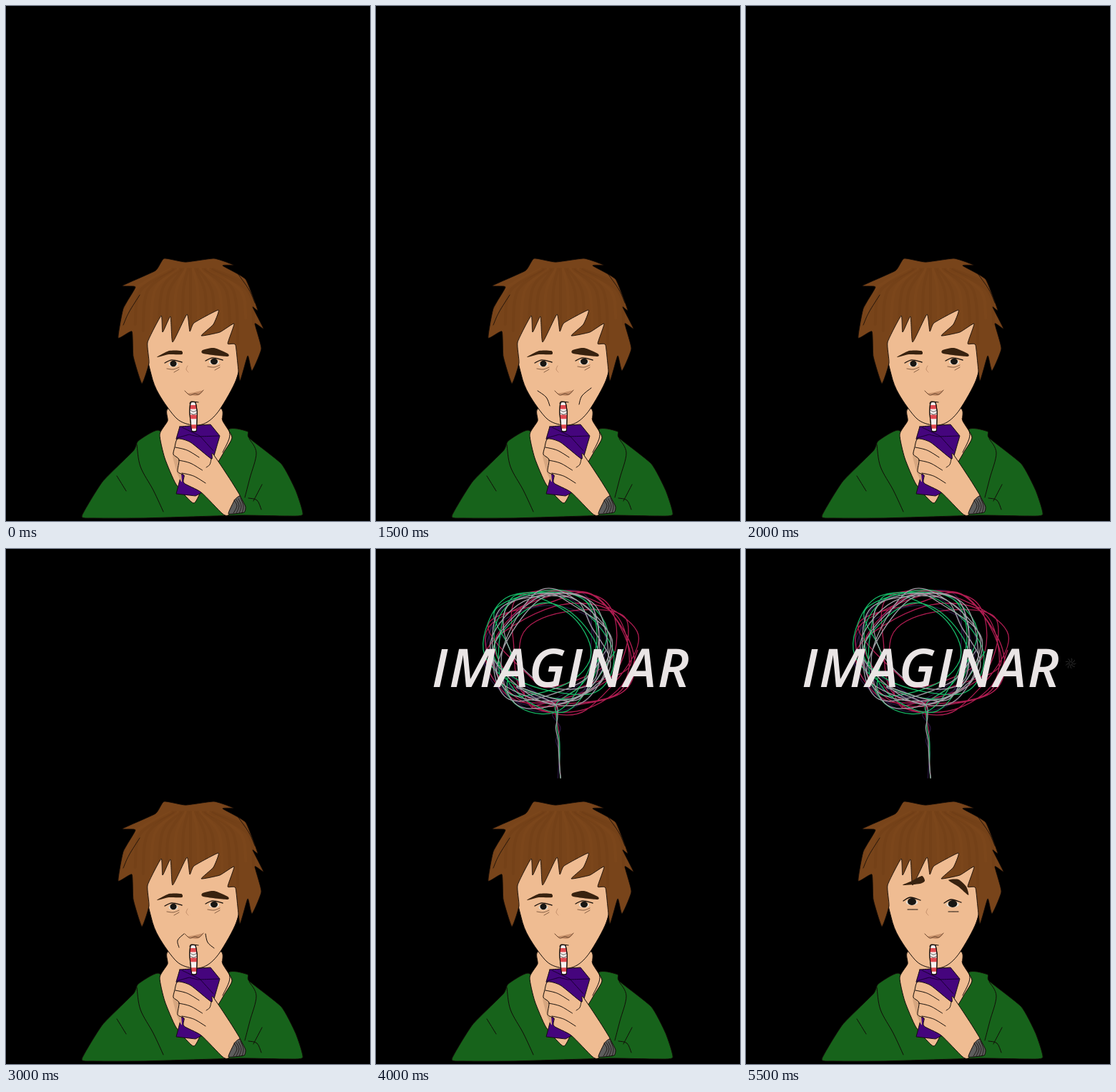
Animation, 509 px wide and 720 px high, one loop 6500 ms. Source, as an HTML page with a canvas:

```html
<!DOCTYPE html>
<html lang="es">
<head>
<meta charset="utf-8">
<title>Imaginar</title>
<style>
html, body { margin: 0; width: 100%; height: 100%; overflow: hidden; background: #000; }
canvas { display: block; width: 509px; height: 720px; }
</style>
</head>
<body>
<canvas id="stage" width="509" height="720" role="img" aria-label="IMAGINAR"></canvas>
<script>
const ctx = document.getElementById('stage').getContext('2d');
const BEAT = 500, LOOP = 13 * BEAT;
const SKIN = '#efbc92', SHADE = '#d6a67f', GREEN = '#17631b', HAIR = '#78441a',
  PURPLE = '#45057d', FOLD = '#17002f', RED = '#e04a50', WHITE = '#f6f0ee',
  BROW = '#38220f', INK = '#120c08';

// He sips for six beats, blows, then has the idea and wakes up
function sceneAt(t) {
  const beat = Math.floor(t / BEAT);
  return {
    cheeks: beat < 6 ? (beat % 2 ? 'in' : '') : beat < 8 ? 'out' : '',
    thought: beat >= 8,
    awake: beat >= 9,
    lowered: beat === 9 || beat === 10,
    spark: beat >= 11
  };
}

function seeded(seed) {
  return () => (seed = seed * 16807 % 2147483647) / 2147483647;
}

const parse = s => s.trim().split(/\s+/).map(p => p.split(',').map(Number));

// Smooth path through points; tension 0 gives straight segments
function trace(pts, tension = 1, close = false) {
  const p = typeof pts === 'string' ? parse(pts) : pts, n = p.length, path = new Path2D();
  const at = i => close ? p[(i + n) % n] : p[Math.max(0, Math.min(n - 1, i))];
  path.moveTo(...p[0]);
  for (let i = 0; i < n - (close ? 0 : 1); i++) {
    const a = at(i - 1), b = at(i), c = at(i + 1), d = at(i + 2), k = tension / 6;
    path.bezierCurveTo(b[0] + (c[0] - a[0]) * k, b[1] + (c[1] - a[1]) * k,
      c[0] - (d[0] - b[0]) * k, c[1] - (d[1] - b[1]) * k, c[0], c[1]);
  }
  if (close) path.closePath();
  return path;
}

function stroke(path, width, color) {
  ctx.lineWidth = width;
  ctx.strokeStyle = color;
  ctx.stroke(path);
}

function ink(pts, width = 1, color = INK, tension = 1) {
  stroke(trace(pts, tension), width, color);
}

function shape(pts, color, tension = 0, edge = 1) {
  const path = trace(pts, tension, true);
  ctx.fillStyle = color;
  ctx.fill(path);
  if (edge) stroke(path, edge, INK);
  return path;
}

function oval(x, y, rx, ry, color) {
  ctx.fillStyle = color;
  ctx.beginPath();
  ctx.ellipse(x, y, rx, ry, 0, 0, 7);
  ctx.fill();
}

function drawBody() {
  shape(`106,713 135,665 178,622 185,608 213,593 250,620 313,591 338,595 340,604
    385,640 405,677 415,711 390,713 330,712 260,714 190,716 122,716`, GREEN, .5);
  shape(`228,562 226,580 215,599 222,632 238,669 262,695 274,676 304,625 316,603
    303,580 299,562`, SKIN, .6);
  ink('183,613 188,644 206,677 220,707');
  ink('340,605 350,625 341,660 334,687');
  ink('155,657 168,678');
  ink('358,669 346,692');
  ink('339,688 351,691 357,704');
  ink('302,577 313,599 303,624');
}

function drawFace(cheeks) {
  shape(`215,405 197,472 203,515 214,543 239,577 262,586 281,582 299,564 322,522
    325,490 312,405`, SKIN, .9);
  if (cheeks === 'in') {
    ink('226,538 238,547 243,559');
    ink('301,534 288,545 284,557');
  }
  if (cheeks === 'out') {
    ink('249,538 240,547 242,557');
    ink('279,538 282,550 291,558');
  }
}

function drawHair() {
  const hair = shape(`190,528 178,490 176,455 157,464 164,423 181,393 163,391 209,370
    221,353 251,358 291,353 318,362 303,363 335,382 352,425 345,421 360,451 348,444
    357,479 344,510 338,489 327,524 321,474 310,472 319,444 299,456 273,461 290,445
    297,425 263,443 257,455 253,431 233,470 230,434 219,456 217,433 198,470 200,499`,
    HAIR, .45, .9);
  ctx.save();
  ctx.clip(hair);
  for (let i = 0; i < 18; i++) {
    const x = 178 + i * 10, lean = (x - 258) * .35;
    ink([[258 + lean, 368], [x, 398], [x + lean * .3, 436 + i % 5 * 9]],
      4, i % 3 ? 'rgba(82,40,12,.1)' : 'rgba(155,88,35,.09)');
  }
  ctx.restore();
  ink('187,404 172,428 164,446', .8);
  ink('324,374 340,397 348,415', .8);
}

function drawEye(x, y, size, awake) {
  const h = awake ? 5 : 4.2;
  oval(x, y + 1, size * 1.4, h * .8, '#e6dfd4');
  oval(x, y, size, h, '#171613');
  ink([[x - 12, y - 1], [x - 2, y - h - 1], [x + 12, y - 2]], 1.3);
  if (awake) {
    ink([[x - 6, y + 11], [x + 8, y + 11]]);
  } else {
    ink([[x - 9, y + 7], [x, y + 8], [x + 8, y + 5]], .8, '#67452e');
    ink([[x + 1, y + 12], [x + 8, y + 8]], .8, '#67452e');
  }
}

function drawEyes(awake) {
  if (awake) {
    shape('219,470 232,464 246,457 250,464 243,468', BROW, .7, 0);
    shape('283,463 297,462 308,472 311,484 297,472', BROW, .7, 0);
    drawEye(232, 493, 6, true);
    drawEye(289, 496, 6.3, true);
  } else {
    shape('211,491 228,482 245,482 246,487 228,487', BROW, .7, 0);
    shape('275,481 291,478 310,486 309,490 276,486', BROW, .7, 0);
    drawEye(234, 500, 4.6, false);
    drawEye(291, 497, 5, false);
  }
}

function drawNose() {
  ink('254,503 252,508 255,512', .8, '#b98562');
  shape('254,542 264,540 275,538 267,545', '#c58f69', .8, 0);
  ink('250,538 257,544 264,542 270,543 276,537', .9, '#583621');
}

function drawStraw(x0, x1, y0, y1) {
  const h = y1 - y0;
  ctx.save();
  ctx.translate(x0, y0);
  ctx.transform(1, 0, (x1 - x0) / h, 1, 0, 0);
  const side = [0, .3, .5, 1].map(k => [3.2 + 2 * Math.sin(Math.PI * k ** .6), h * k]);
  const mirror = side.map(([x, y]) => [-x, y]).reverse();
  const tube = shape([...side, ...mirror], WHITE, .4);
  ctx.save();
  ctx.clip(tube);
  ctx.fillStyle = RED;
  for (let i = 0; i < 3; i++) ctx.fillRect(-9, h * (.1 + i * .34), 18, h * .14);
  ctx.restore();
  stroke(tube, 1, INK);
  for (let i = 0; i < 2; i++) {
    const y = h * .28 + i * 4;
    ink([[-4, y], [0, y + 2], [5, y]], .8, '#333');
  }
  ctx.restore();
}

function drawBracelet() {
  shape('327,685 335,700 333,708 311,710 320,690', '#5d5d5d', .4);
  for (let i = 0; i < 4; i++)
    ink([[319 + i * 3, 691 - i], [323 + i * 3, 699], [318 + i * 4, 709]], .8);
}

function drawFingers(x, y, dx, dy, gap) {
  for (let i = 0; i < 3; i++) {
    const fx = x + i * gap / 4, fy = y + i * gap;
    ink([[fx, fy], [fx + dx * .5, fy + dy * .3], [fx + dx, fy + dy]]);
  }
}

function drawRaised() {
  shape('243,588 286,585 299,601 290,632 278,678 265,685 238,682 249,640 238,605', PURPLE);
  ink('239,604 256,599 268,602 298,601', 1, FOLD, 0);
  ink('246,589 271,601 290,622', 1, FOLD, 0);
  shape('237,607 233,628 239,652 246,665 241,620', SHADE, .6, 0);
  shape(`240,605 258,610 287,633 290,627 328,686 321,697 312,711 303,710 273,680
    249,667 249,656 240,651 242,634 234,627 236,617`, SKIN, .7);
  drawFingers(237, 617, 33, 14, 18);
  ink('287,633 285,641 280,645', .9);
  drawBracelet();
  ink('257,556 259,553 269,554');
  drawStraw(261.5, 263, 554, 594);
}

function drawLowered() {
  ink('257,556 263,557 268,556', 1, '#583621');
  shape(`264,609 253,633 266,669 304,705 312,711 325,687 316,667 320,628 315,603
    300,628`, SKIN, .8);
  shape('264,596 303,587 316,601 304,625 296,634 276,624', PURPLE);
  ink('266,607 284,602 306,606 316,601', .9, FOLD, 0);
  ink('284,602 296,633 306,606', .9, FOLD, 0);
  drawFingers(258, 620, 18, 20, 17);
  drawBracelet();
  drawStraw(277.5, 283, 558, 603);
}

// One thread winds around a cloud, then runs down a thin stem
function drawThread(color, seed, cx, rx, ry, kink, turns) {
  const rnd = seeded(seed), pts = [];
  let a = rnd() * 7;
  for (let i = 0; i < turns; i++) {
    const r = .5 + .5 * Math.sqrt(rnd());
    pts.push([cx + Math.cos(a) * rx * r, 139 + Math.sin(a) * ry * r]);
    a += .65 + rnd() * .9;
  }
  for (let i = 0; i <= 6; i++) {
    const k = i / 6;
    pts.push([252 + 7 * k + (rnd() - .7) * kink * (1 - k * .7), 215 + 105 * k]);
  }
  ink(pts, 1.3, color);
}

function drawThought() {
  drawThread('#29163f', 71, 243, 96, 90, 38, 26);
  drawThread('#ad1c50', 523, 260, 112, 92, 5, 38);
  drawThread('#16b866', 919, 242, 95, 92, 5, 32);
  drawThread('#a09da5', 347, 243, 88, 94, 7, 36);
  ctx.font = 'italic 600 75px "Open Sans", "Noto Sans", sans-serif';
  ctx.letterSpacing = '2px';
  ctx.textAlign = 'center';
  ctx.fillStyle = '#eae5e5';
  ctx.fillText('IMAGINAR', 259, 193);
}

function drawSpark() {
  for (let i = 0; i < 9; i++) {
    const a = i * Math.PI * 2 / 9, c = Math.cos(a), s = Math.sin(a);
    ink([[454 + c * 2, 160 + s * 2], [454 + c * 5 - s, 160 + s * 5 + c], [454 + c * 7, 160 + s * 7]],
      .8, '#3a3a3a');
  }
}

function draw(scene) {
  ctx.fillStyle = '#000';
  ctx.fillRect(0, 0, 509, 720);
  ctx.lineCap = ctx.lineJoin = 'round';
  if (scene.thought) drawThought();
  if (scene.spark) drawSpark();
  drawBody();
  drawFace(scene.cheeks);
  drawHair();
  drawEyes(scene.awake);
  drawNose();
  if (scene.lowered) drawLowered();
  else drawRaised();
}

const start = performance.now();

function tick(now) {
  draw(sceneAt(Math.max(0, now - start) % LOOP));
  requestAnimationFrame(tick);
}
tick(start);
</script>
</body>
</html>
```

§ TRY IT: Among the lines above, list those that contain the word "seeded".

§ ANSWER SPACE:
function seeded(seed) {
  const rnd = seeded(seed), pts = [];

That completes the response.